“We really want to raise awareness about sexual harassment,” says Odonchimed. She explains that women often don’t realize when and how they’re being harassed — too often she hears, “Oh, I didn’t know that was sexual harassment.” For Odonchimed, her work is about getting people to think about these issues as human rights issues by educating them at a very early age about human rights, human dignity and respect.
In 2017, Women for Change launched the “Behind Closed Doors” project, which set out to personalize domestic violence by setting up booths where people listened to real incidents of domestic violence. Those recordings — which included the sound of mother being struck while a child cried in the background — elicited a powerful emotional response.

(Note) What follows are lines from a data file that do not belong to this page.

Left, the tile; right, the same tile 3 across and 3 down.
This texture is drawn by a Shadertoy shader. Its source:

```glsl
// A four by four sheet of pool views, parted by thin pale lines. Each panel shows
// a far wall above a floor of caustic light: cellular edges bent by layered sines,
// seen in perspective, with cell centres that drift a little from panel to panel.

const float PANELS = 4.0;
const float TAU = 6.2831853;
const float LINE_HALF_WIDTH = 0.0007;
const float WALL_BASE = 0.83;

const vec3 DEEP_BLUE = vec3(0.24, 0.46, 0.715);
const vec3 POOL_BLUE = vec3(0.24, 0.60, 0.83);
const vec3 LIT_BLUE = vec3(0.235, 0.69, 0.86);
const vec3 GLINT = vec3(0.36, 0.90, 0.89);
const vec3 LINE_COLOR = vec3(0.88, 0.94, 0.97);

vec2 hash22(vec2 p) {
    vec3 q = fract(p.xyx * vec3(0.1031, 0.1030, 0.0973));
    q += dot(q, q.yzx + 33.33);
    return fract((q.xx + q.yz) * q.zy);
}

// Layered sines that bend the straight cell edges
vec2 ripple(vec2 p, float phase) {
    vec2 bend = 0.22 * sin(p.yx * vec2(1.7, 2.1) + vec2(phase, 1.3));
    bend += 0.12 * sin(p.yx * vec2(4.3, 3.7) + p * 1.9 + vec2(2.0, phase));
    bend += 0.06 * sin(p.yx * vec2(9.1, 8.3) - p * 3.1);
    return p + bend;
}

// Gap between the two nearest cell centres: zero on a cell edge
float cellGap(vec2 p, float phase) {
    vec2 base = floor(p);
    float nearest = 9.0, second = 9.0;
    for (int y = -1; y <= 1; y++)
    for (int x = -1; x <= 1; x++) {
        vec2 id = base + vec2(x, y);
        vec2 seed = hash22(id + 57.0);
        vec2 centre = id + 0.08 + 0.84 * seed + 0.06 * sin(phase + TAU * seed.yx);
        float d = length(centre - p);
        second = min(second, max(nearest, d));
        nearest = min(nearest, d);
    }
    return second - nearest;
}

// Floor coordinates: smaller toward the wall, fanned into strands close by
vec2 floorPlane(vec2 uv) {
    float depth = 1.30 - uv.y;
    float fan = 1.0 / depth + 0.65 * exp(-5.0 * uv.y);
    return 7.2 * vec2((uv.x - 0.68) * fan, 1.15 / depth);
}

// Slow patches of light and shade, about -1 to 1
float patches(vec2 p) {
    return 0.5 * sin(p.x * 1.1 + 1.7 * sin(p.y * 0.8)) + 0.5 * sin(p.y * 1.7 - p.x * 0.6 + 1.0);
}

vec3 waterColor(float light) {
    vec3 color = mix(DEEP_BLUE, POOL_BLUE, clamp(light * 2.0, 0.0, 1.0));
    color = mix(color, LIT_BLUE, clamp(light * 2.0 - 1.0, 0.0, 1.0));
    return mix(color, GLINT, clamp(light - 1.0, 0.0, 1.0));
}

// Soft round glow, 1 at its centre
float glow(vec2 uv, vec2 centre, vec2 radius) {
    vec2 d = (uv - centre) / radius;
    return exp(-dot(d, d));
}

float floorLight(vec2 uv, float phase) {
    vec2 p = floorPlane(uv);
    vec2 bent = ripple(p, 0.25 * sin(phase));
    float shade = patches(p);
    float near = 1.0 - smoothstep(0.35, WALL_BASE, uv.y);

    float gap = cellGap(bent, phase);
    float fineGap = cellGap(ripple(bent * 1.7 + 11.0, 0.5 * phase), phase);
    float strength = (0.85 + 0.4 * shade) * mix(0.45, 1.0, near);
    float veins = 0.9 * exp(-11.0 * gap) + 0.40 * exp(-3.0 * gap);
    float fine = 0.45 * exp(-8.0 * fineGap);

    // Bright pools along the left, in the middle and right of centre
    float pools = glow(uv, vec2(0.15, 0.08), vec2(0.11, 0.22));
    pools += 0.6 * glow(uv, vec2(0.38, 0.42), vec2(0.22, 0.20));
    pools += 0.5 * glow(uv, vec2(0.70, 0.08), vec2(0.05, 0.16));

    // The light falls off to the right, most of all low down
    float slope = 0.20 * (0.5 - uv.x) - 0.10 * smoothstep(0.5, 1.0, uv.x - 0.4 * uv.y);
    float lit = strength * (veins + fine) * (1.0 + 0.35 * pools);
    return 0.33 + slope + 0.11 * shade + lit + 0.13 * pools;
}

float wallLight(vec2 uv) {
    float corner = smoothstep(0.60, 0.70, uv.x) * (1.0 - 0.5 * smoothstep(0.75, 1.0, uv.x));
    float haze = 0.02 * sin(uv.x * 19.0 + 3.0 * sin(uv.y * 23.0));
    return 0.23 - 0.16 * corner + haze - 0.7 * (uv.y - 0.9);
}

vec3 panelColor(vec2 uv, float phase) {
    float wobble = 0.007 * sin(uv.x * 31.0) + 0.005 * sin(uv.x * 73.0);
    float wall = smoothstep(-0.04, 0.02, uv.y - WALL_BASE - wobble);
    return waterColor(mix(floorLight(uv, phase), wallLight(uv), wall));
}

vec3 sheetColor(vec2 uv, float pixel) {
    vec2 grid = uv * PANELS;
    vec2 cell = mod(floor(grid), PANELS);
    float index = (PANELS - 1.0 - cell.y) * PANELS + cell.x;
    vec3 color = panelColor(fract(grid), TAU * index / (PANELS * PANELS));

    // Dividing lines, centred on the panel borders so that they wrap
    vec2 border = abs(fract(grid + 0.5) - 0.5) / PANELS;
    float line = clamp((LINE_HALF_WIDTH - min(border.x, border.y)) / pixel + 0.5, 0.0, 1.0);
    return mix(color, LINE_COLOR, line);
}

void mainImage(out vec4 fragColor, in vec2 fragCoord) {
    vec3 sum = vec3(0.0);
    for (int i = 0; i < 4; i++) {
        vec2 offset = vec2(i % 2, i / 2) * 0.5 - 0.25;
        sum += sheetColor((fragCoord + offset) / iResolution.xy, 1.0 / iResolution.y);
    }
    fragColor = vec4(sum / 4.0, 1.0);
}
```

Later that year, another national campaign launched to combat violence against women and children. In early November, the “Open Your Eyes” campaign was introduced to demand that the government galvanize its efforts and strengthen legal protections for women and children who are victims of violence and sexual assault. Though the government had adopted the Law to Combat Domestic Violence in 2016, the activists and demonstrators of Open Your Eyes are arguing that too many cases of abuse go unreported because of poor implementation of the law as well as societal resistance to acknowledge abuse as an issue.
Odonchimed cautions that addressing this issue is not simply about changing male behavior. It runs deeper than that. “This is a societal problem,” she says. “It’s a problem that affects everyone, men and women, and we as a society have to figure out how to fix it.”
As they watch these movements take root in Mongolian society, both Odonchimed and Namsrai are becoming more hopeful about their own work. Through their LEAD Mongolia experience, too — which brought them together with other young, emerging leaders from all sectors to learn, network and work on projects together — they have become much better connected with the larger advocacy community.
“I am optimistic [after my LEAD experience] because I now know that if strong and passionate people come together, we can really do a lot,” Namsrai says. For her, this group signifies the promise of transformation throughout Mongolian society.
“Change is possible in Mongolia,” says Odonchimed. “When I look at other young people and I see how their attitudes are changing for the better, I am proud to be with them. I feel like change is coming.”
LEAD Mongolia is a World Learning program funded by the U.S. Agency for International Development (USAID), which is working with some of Mongolia’s best and brightest emerging democracy advocates. LEAD Fellows represent all different sectors of society, but they have a common ambition to spur positive change on the issues they care about most.
Written by LEAD Mongolia Project Director Adam LeClair